Wellington: New Zealand researchers have challenged a landmark US study finding that suggested that even six-month-old children possess a moral core that permits them to judge people as ‘good’ or ‘bad’.
The 2007 study by Yale researchers provided the first evidence that six- and 10-month-old infants could assess individuals based on their behaviour towards others, showing a preference for those who helped rather than hindered another individual.
Based on a series of experiments, psychology researchers at the University of Otago, New Zealand, have shown that the earlier findings may simply be the result of infants’ preferences for interesting and attention-grabbing events, rather than an ability to evaluate individuals based on their social interactions with others, the journal Public Library of Science ONE reports.
“The paper received a lot of attention when it was first published, including coverage in the New York Times. It has received well over 100 citations since 2007, a phenomenal number over such a short period,” said Damian Scarf who led the study, according to an Otago statement.

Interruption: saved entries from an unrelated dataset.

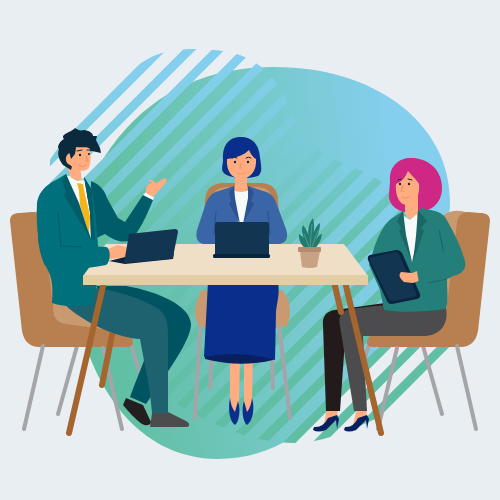
<!DOCTYPE html>
<html lang="en">
<head>
<meta charset="utf-8">
<title>Team meeting</title>
<style>
:root{--paper:#e8eef2;--green:#60bea4;--sky:#83cfed;--skin:#ffad80;--skin-shade:#ef936a;--white:#f7fafb;--ink:#0b2a3d;
--teal:#00707d;--teal-dark:#005c69;--pants:#1f626f;--pants-dark:#005361;--tie:#f5b417;
--blue:#3a65a6;--blue-dark:#2b5393;--navy:#0a2e8c;--navy-dark:#082060;
--jade:#247e7a;--jade-dark:#1a6766;--pink:#cf2784;--grey:#4c4b4d;--black:#231a1b;
--chair:#b87f50;--chair-light:#c99a70;--metal:#a3a5a8;--top:#efdfc6;--edge:#e3cda5;--wood:#a5652f;--screen:#123552;--screen-dark:#0a2440}
html,body{margin:0;height:100%;overflow:hidden;background:var(--paper)}
svg{display:block;width:500px;height:500px}
.skin{fill:var(--skin)}.white{fill:var(--white)}.ink{fill:var(--ink)}
.teal{fill:var(--teal)}.teal-dark{fill:var(--teal-dark)}
.blue{fill:var(--blue)}.blue-dark{fill:var(--blue-dark)}.navy{fill:var(--navy)}.navy-dark{fill:var(--navy-dark)}
.jade{fill:var(--jade)}.jade-dark{fill:var(--jade-dark)}.pink{fill:var(--pink)}
.chair{fill:var(--chair)}.chair-light{fill:var(--chair-light)}
.screen{fill:var(--screen)}.screen-dark{fill:var(--screen-dark)}
.metal{fill:none;stroke:var(--metal);stroke-width:4;stroke-linecap:round}
.wood{fill:none;stroke:var(--wood);stroke-width:6;stroke-linecap:round}
.feature{fill:none;stroke:var(--skin-shade);stroke-width:1.2;stroke-linecap:round}
.brow{fill:none;stroke:var(--ink);stroke-width:1;stroke-linecap:round}
.fold{fill:none;stroke:var(--teal-dark);stroke-width:1.2}
.fold-jade{fill:none;stroke:var(--jade-dark);stroke-width:1.2}
</style>
</head>
<body>
<svg viewBox="0 0 500 500" role="img" aria-label="Three colleagues talking around a meeting table">
<defs>
<linearGradient id="blob-fill" gradientUnits="userSpaceOnUse" x1="110" y1="270" x2="400" y2="240">
<stop offset="0" stop-color="#61bfa3"/><stop offset=".45" stop-color="#72c7c0"/><stop offset="1" stop-color="#83cfed"/>
</linearGradient>
<linearGradient id="stripe-fill" gradientUnits="userSpaceOnUse" x1="220" y1="70" x2="270" y2="410">
<stop offset="0" stop-color="#83cfed"/><stop offset=".22" stop-color="#7bcbd9"/><stop offset=".55" stop-color="#66c1b0"/><stop offset="1" stop-color="#60bea4"/>
</linearGradient>
<clipPath id="stripe-area"><path d="M50 160C70 130 120 70 156 55C180 46 218 48 240 55C270 66 286 92 296 122C310 160 365 165 390 188C430 222 458 290 450 350C436 376 418 398 390 412C364 424 330 442 296 443C230 444 170 400 122 368C70 330 48 240 50 160Z"/></clipPath>
<g id="chair-side">
<g class="metal"><path d="M77 346L58 414M130 342L142 378"/></g>
<path class="chair-light" d="M32 213C42 209 51 211 58 216L73 300L126 331L133 340L60 340Z"/>
<path class="chair" d="M10 221C10 215 14 213 20 213L32 212C39 212 42 216 43 223L54 313C55 320 59 323 66 324L118 331C126 332 133 337 133 342C133 346 130 347 125 347H40C29 347 24 341 22 331Z"/>
<path class="metal" d="M43 346L24 429M103 348L122 429"/>
</g>
</defs>

<g id="backdrop">
<path fill="url(#blob-fill)" d="M270 67C370 65 449 120 450 200C451 270 390 330 352 380C317 426 275 459 217 459C145 458 100 400 81 330C62 260 76 190 118 138C158 89 210 68 270 67Z"/>
<path clip-path="url(#stripe-area)" fill="none" stroke="url(#stripe-fill)" stroke-width="9" d="M210 0l-500 500M239 0l-500 500M268 0l-500 500M297 0l-500 500M326 0l-500 500M355 0l-500 500M384 0l-500 500M413 0l-500 500M442 0l-500 500M471 0l-500 500M500 0l-500 500M529 0l-500 500M558 0l-500 500M587 0l-500 500M616 0l-500 500M645 0l-500 500M674 0l-500 500M703 0l-500 500M732 0l-500 500M761 0l-500 500M790 0l-500 500"/>
</g>

<g id="centre-chair">
<path class="chair" d="M205 200C206 188 212 184 222 183H262C272 184 277 188 278 200L281 250H202Z"/>
<path class="chair-light" d="M212 198C214 190 218 188 226 187H258C266 188 270 190 272 198V240H212Z"/>
<path class="metal" d="M213 325L210 388M271 325L273 388"/>
<path class="chair-light" d="M202 290H282C290 298 292 312 288 324C284 329 278 328 272 328H204C194 326 191 306 202 290Z"/>
<path class="metal" d="M200 328L195 418M279 326L290 418"/>
</g>

<g id="centre-woman">
<path class="skin" d="M230 354H240L239 403L236 420L230 404ZM244 354H253L252 404L247 420L244 403Z"/>
<path class="navy" d="M230 398Q231 407 235 412L238 401C241 410 239 422 235 425C229 421 228 408 230 398ZM252 398Q251 407 247 412L244 401C241 410 243 422 247 425C253 421 255 408 252 398Z"/>
<path class="navy-dark" d="M205 350H275L273 360Q240 368 205 359Z"/>
<path class="navy" d="M208 282H278C280 295 277 301 276 312L275 360Q240 350 204 357Q206 320 208 282Z"/>
<path class="navy" d="M223 160C222 144 230 137 241 137C253 137 259 145 260 157C261 166 263 172 258 176C250 179 232 179 225 174C220 170 223 166 223 160Z"/>
<path class="skin" d="M235 172H247V190L241 199L235 190Z"/>
<path class="white" d="M233 190Q241 194 249 190L254 224H230Z"/>
<path class="blue" d="M234 186L219 191C211 193 208 197 205 206L197 230C195 239 198 243 204 244H279C286 243 289 238 286 229L277 205C274 196 271 193 263 191L248 186L250 205L241 230L233 205Z"/>
<path class="blue-dark" d="M234 186L229 192L231 201L229 204L240 224L235 198ZM248 186L254 192L251 201L254 204L243 224L248 198Z"/>
<path d="M216 211L214 235M268 211L270 235" fill="none" stroke="#2b5393" stroke-width="1.2"/>
<path class="skin" d="M227 159C236 158 244 155 249 150C251 155 254 158 256 159C257 171 250 179 241 179C232 179 226 171 227 159Z"/>
<g class="ink"><circle cx="235" cy="162" r="1.2"/><circle cx="248" cy="162" r="1.2"/></g>
<path class="brow" d="M232 158Q235 156 237 158M246 158Q249 156 251 158"/>
<path class="feature" d="M241 163L240 168H242M238 173Q241 175 245 173"/>
</g>

<g id="left-chair"><use href="#chair-side"/></g>
<path class="wood" stroke-width="5" d="M121 290L102 385"/>

<g id="man-legs">
<path class="ink" d="M126 398L123 405C128 411 135 419 142 424C148 427 153 424 150 420L143 405Z" style="fill:#231f20"/>
<path d="M96 286H126C160 292 190 306 191 324C191 340 169 370 146 404L130 397C139 372 150 350 151 333L110 312Z" fill="var(--pants-dark)"/>
<path d="M152 413Q151 421 150 427H186C191 427 190 422 184 420L166 411Z" fill="#4c4b4d"/>
<path d="M62 290C90 281 140 296 160 310C169 318 168 330 168 344V413H152C150 386 144 362 140 339C118 338 84 323 64 304Z" fill="var(--pants)"/>
</g>

<g id="man-body">
<path class="teal-dark" d="M91 181C100 185 104 189 107 198L118 218L125 222L143 195L153 200C147 215 139 233 130 240C123 244 113 240 105 234L92 240Z"/>
<path class="white" d="M143 195L146 192L154 197L153 200Z"/>
<path class="skin" d="M146 193C145 187 148 183 152 183L148 180Q152 179 156 183L165 178Q168 179 166 182C163 187 157 192 153 197Z"/>
<path class="skin" d="M66 164H80L82 183L74 186Z"/>
<path class="white" d="M66 175L77 181L85 180L94 240H86Z"/>
<path d="M77 183L83 184L84 190L90 216L89 235L80 205L79 191Z" fill="var(--tie)"/>
<path class="teal" d="M66 174L56 180C45 185 38 194 37 203C36 225 38 244 44 264C50 272 54 281 52 303C65 308 82 306 92 305L100 270L96 220L92 190L84 177L90 212L91 238L75 200Z"/>
<path class="teal-dark" d="M66 174L62 181L66 192L64 195L91 240L79 203ZM84 177L92 190V197L95 240H91L90 212Z"/>
<path class="ink" d="M63 165C59 160 57 154 59 149C56 147 61 140 64 139C60 134 70 133 75 128C78 130 80 131 84 130C91 131 93 134 93 136L97 136L96 140L100 148L101 153L92 151L75 155L71 170Z"/>
<path class="skin" d="M70 153L76 147C82 148 87 146 90 149C91 157 91 165 88 169C82 173 75 170 70 165C64 163 65 154 70 153Z"/>
<path class="ink" d="M68 147L77 142L75 154L71 159Z"/>
<g class="ink"><circle cx="80" cy="155" r="1.2"/><circle cx="89" cy="154" r="1.1"/></g>
<path class="brow" d="M77 151L82 150M87 150H90"/>
<path class="feature" d="M86 156L88 161H85M79 165Q83 168 86 165"/>
</g>

<g id="right-chair"><use href="#chair-side" transform="translate(500 0) scale(-1 1)"/></g>

<g id="right-woman-legs">
<path class="skin" d="M327 408H338L337 420L323 429ZM357 408H367L366 420L352 429Z"/>
<path class="navy-dark" d="M314 427Q323 428 328 418L337 415L339 419L337 429L336 420L326 430Q318 433 313 430ZM345 427Q353 428 358 418L367 415L369 419L367 429L366 420L356 430Q348 433 344 430Z"/>
<path d="M385 303L335 310C326 311 322 317 323 325L326 411H340L345 340L385 330Z" fill="var(--black)"/>
<path d="M446 307C440 296 400 304 375 306L350 309C341 311 338 317 340 326L354 411H367L363 336H425C440 335 449 325 446 307Z" fill="var(--grey)"/>
</g>

<g id="table">
<path class="wood" d="M103 286L69 433M335 286L341 312M346 286L381 433"/>
<path fill="var(--top)" d="M106 244H344L368 276H83Z"/>
<path fill="var(--edge)" d="M83 275H368V285H83Z"/>
</g>

<g id="man-forearm">
<path class="skin" d="M108 249L118 245L130 248L136 253L128 257L109 259Z"/>
<path class="teal" d="M38 200C48 198 58 206 60 218L64 245L106 247C111 248 111 262 106 265C88 269 66 270 50 267C42 265 40 252 38 240Z"/>
<path class="fold" d="M58 213L61 246L82 247"/>
</g>

<g id="man-laptop">
<path class="screen-dark" d="M109 261L125 257L174 253L173 259L125 264Z"/>
<path class="screen" d="M129 234L175 229Q178 229 178 232L173 257Q172 259 170 259L124 263Z"/>
</g>

<g id="centre-laptop">
<rect class="screen" x="215" y="222" width="54" height="35" rx="2"/>
<rect class="screen-dark" x="213" y="254" width="57" height="4" rx="1.5"/>
</g>

<g id="plant">
<path fill="#237a70" d="M306 249C302 246 298 240 299 234C304 237 306 240 307 243C302 236 301 230 303 225C307 230 309 235 309 239C307 230 309 223 313 218C315 226 314 234 312 240C313 232 316 226 320 223C320 231 317 237 315 242C317 237 320 234 322 234C321 241 318 246 314 249Z"/>
<path d="M309 247L304 234M310 247L312 224M312 247L318 230" fill="none" stroke="#46a08e" stroke-width="1"/>
<path fill="#c9a183" d="M300 251H320L317 267Q310 269 302 267Z"/>
<rect x="298" y="247" width="23" height="5" rx="1" fill="#b58a6d"/>
</g>

<g id="right-woman-body">
<path class="pink" d="M390 181C389 165 400 157 413 158C430 159 442 171 442 188C442 204 430 213 414 212C398 214 388 205 389 194Z"/>
<path class="skin" d="M405 192H418V214L412 222L405 214Z"/>
<path class="white" d="M402 215L410 220L417 214L424 240L413 262H401Z"/>
<path class="jade" d="M403 211L394 217C385 222 380 232 374 248L369 265L380 290L384 310C400 313 425 312 445 309C449 304 447 294 447 279L453 276C463 274 468 268 464 258C460 244 451 227 445 217C440 211 431 210 421 208L418 212L417 240L412 262L405 240Z"/>
<path class="jade-dark" d="M403 211L397 221L401 228L399 231L412 262L406 235ZM418 210L427 221L421 228L424 231L413 262L416 236Z"/>
<path class="fold-jade" d="M439 230L444 254L429 262M447 279L428 283"/>
<path class="skin" d="M396 184C403 181 406 176 408 171C413 177 417 180 419 184C420 195 416 204 407 205C399 205 395 194 396 184Z"/>
<g class="ink"><circle cx="400" cy="184" r="1.2"/><circle cx="409" cy="184" r="1.2"/></g>
<path class="brow" d="M398 180L401 179M408 179L412 180"/>
<path class="feature" d="M403 185L401 191H404M402 197Q405 199 409 197"/>
<path class="screen-dark" d="M370 255L396 250Q400 250 402 253L420 294Q421 298 417 299L392 304Q388 304 387 301L368 260Q367 256 370 255Z"/>
<path class="screen" d="M372 257L395 252Q398 252 399 254L416 293Q417 296 414 297L393 301Q390 301 389 299L370 261Q369 258 372 257Z"/>
<path class="skin" d="M422 269L412 273L401 272Q398 275 401 279L404 282L413 283L424 279Z"/>
<path class="jade" d="M442 250L416 266L419 283L450 278L460 260Z"/>
</g>
</svg>
</body>
</html>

“Our original motivation for reading the paper was merely interest. Obviously, the idea that morality is innate is extremely interesting and, if true, would raise questions about which components of our moral system are innate and also have implications for the wider issue of the roles that nature and nurture play in development,” Scarf said.